Give the Proxy Server a meaningful name. I like to include the Azure Data center in my proxy server names. Just note that you cannot have any special characters in the proxy server name.
Next you’ll need to specify the local administrator account that you will use to connect to the VM inside of Azure. Veeam utilizes port 6180 to connect out to Azure so you’ll need to make sure that port on the firewall is opened or specify a different port.
Note: You CANNOT use ‘Administrator’ – If you do the Azure Proxy deployment will fail – “The remote server returned an error: (400) Bad Request.“ Also, within the Azure Activity log you will be able to see the failure message during the Write Virtualmachines task with the message – “The Admin Username specified is not allowed.”

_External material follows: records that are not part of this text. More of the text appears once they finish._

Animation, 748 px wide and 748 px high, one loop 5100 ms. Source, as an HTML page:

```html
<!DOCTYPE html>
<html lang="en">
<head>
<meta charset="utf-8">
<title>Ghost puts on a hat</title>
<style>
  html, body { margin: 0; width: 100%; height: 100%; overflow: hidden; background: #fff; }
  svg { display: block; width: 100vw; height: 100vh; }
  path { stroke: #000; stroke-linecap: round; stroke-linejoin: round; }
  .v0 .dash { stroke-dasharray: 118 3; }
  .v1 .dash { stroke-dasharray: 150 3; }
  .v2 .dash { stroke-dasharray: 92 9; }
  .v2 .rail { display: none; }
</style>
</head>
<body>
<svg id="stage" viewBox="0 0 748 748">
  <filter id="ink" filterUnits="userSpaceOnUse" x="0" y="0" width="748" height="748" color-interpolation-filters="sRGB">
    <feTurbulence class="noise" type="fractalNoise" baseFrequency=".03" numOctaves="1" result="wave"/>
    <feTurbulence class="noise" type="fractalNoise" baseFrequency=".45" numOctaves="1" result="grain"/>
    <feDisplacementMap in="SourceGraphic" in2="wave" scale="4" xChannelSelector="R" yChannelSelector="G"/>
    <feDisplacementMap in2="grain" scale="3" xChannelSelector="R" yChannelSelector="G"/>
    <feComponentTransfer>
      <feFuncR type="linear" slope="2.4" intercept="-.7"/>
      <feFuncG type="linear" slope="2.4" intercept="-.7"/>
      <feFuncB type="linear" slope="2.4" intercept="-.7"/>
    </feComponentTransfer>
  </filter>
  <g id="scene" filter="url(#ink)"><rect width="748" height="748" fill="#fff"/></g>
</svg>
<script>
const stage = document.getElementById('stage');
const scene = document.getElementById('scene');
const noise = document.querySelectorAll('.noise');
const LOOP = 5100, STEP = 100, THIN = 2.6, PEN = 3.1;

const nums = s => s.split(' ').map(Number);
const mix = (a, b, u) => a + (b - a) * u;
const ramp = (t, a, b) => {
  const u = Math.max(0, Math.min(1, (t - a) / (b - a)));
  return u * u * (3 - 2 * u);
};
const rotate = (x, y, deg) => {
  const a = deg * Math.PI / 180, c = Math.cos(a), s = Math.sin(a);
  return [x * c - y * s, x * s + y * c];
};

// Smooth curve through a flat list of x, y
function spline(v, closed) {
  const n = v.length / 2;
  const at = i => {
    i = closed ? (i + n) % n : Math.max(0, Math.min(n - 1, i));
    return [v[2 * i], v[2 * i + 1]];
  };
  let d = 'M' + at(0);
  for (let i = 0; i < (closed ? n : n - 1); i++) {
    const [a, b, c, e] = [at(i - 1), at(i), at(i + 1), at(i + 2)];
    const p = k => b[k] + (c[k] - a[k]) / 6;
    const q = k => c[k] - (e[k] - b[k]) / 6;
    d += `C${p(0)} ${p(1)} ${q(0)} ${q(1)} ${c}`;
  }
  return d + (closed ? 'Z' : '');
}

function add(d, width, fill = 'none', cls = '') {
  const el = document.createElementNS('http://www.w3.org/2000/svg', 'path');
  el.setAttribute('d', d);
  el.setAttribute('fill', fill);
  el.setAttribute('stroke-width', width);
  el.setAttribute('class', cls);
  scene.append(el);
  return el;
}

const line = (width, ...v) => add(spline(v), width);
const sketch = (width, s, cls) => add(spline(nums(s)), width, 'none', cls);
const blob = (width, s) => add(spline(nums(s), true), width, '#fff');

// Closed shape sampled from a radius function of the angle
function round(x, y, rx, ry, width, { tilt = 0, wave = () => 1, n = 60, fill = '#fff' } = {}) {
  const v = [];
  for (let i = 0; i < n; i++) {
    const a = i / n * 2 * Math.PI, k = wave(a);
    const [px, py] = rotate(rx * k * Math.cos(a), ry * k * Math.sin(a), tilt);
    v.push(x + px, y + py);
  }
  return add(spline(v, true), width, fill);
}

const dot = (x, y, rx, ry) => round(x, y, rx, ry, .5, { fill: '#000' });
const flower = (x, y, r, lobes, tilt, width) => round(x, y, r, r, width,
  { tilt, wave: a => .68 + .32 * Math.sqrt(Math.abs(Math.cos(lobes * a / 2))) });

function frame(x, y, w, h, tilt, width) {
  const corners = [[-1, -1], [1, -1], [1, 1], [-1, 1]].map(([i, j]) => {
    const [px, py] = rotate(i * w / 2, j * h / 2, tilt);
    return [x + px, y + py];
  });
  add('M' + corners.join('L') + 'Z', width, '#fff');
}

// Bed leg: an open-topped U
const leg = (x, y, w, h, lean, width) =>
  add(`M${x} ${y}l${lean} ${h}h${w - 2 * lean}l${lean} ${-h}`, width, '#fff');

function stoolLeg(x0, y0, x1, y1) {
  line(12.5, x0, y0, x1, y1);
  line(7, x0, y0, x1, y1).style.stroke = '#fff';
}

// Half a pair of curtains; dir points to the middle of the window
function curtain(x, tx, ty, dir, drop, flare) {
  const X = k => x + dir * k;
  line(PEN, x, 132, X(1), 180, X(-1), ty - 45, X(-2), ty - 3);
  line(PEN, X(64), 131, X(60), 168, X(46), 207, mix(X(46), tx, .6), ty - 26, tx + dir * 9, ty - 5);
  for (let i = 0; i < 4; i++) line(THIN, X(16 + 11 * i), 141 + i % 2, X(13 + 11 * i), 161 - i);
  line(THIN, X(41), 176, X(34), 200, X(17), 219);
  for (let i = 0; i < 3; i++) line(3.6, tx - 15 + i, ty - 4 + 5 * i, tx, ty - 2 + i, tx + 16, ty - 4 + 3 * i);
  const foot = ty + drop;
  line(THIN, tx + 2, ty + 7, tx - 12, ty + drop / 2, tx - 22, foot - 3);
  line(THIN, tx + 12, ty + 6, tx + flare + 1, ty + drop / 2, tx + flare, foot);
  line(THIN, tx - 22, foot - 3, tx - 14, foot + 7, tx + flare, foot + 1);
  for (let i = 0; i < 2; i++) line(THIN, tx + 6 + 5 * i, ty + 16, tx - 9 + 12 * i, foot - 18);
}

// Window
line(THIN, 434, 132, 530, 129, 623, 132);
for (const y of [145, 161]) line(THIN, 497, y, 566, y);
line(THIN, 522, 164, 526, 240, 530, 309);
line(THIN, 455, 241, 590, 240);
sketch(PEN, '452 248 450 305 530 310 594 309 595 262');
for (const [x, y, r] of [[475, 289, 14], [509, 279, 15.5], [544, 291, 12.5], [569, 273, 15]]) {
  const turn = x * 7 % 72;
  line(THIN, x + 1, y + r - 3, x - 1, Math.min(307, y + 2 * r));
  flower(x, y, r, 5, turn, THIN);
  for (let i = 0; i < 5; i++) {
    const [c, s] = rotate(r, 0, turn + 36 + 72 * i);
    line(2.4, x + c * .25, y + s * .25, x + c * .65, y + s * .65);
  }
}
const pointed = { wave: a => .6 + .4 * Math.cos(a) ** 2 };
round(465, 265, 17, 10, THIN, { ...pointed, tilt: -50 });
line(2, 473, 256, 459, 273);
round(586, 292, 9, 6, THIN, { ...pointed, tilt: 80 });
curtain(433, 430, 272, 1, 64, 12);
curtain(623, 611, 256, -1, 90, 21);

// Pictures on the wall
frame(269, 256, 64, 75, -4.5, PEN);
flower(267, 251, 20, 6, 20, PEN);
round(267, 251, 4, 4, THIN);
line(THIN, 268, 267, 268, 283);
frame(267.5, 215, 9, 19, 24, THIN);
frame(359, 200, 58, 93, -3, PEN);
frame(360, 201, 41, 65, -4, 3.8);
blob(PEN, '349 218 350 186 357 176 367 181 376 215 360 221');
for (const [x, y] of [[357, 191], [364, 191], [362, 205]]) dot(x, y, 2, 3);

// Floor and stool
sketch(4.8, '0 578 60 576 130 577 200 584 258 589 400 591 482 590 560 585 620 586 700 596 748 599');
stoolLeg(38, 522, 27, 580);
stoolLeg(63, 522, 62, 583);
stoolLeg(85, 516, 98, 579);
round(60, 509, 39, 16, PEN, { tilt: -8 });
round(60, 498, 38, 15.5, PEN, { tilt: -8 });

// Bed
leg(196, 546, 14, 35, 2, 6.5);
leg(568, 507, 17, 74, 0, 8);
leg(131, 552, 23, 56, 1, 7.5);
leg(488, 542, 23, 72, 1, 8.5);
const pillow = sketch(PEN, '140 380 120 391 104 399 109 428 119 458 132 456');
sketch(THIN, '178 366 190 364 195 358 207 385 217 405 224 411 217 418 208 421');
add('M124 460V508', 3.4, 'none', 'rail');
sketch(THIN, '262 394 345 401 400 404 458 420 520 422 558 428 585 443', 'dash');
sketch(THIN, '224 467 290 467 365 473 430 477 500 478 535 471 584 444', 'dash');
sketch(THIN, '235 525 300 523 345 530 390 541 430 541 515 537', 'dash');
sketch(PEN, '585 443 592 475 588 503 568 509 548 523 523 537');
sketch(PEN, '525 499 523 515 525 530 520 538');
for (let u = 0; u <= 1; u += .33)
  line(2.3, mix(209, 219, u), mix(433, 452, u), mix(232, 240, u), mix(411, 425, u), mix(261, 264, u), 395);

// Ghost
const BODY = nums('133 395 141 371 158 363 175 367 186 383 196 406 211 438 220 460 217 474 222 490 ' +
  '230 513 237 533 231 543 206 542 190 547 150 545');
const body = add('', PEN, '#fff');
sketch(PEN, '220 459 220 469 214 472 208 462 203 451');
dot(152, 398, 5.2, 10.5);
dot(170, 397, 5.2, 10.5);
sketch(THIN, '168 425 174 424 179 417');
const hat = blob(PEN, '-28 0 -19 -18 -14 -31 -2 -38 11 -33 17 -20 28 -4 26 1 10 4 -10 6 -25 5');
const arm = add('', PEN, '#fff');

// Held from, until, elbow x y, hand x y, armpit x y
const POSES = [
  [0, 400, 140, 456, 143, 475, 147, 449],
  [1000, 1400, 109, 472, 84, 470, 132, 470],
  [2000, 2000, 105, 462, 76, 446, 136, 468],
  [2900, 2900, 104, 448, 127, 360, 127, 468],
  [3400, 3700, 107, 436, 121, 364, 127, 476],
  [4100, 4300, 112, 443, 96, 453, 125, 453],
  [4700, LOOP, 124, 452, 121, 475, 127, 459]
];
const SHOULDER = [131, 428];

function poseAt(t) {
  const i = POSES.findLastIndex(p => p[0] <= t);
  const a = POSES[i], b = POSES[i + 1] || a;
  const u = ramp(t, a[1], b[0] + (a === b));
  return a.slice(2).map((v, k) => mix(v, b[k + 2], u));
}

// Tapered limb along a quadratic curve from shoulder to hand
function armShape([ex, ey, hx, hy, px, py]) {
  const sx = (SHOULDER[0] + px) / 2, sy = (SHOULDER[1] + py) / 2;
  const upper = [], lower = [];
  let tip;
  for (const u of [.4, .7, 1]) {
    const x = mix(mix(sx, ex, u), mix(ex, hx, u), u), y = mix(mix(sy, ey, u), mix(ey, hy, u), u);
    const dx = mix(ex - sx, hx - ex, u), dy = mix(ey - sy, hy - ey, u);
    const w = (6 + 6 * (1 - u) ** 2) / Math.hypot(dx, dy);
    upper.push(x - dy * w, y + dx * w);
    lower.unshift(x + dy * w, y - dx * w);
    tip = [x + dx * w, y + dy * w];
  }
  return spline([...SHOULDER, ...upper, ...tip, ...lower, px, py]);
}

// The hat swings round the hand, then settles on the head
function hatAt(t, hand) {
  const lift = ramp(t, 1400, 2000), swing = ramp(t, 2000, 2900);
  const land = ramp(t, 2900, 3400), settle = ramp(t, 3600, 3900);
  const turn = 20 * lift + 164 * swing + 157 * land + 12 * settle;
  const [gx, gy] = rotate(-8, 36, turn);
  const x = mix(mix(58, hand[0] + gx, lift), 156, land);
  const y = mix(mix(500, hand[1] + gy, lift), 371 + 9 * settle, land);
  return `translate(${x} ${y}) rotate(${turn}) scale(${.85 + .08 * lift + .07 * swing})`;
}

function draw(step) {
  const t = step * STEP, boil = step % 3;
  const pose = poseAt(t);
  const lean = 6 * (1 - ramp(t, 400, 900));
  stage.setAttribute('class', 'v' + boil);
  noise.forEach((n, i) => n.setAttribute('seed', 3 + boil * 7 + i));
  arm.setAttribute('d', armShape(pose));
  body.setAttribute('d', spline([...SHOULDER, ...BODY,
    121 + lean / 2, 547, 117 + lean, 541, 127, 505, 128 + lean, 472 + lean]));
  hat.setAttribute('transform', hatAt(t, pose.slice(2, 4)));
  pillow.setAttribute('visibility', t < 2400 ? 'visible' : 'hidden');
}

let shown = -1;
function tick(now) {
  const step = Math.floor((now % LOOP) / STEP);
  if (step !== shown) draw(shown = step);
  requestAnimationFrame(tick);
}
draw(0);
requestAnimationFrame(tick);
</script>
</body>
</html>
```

Next choose your deployment model- Recommended is the Azure Resource Manager as the Classic model is being deprecated and should no longer be used!
Previously we added our Azure Subscription details. Here is where we begin to leverage those credentials. Pick the corresponding Subscription as well as your appropriate Azure data center region.
Next choose the size of the VM. In my testing I’ve been fine using a Basic_A2 and have not experienced any problems. However, if necessary you can select a larger sized VM. Also choose the storage account in which you would like to have the hard disks for this VM stored.
The Resource Group selection step allows you to specify either an existing Resource Group or to create a new one. By default the Create a new resource group radio button is selected. In the new resource group, Veeam automatically creates the necessary network security group, public IP address as well as the network interface. You can however alter the public DNS name.
The last step in this process is to specify the virtual network and choose Next, Finish. Here you will see the Infrastructure Item Saving status window. If you accidentally close this window, navigate to the History and choose System Jobs.
Within Portal.Azure.com, you can view the Activity Log. Filter by Last Hour to see all operations that have taken place. Once the view refreshes you will see several operations taking place as the VM within Azure completes.
Once the Deployment of the Azure Proxy Server completes, click close.
Within Azure we now have our completely deployed and Stopped (Deallocated) Veeam Azure Proxy Server.
Within the Veeam UI you’ll now notice a new type of Proxy Server with the list of proxy’s – Azure
If you plan on restoring to Microsoft Azure you should definitely consider the Veeam Azure Proxy Server as must to deploy. It will save you time and bandwidth on the restoration process.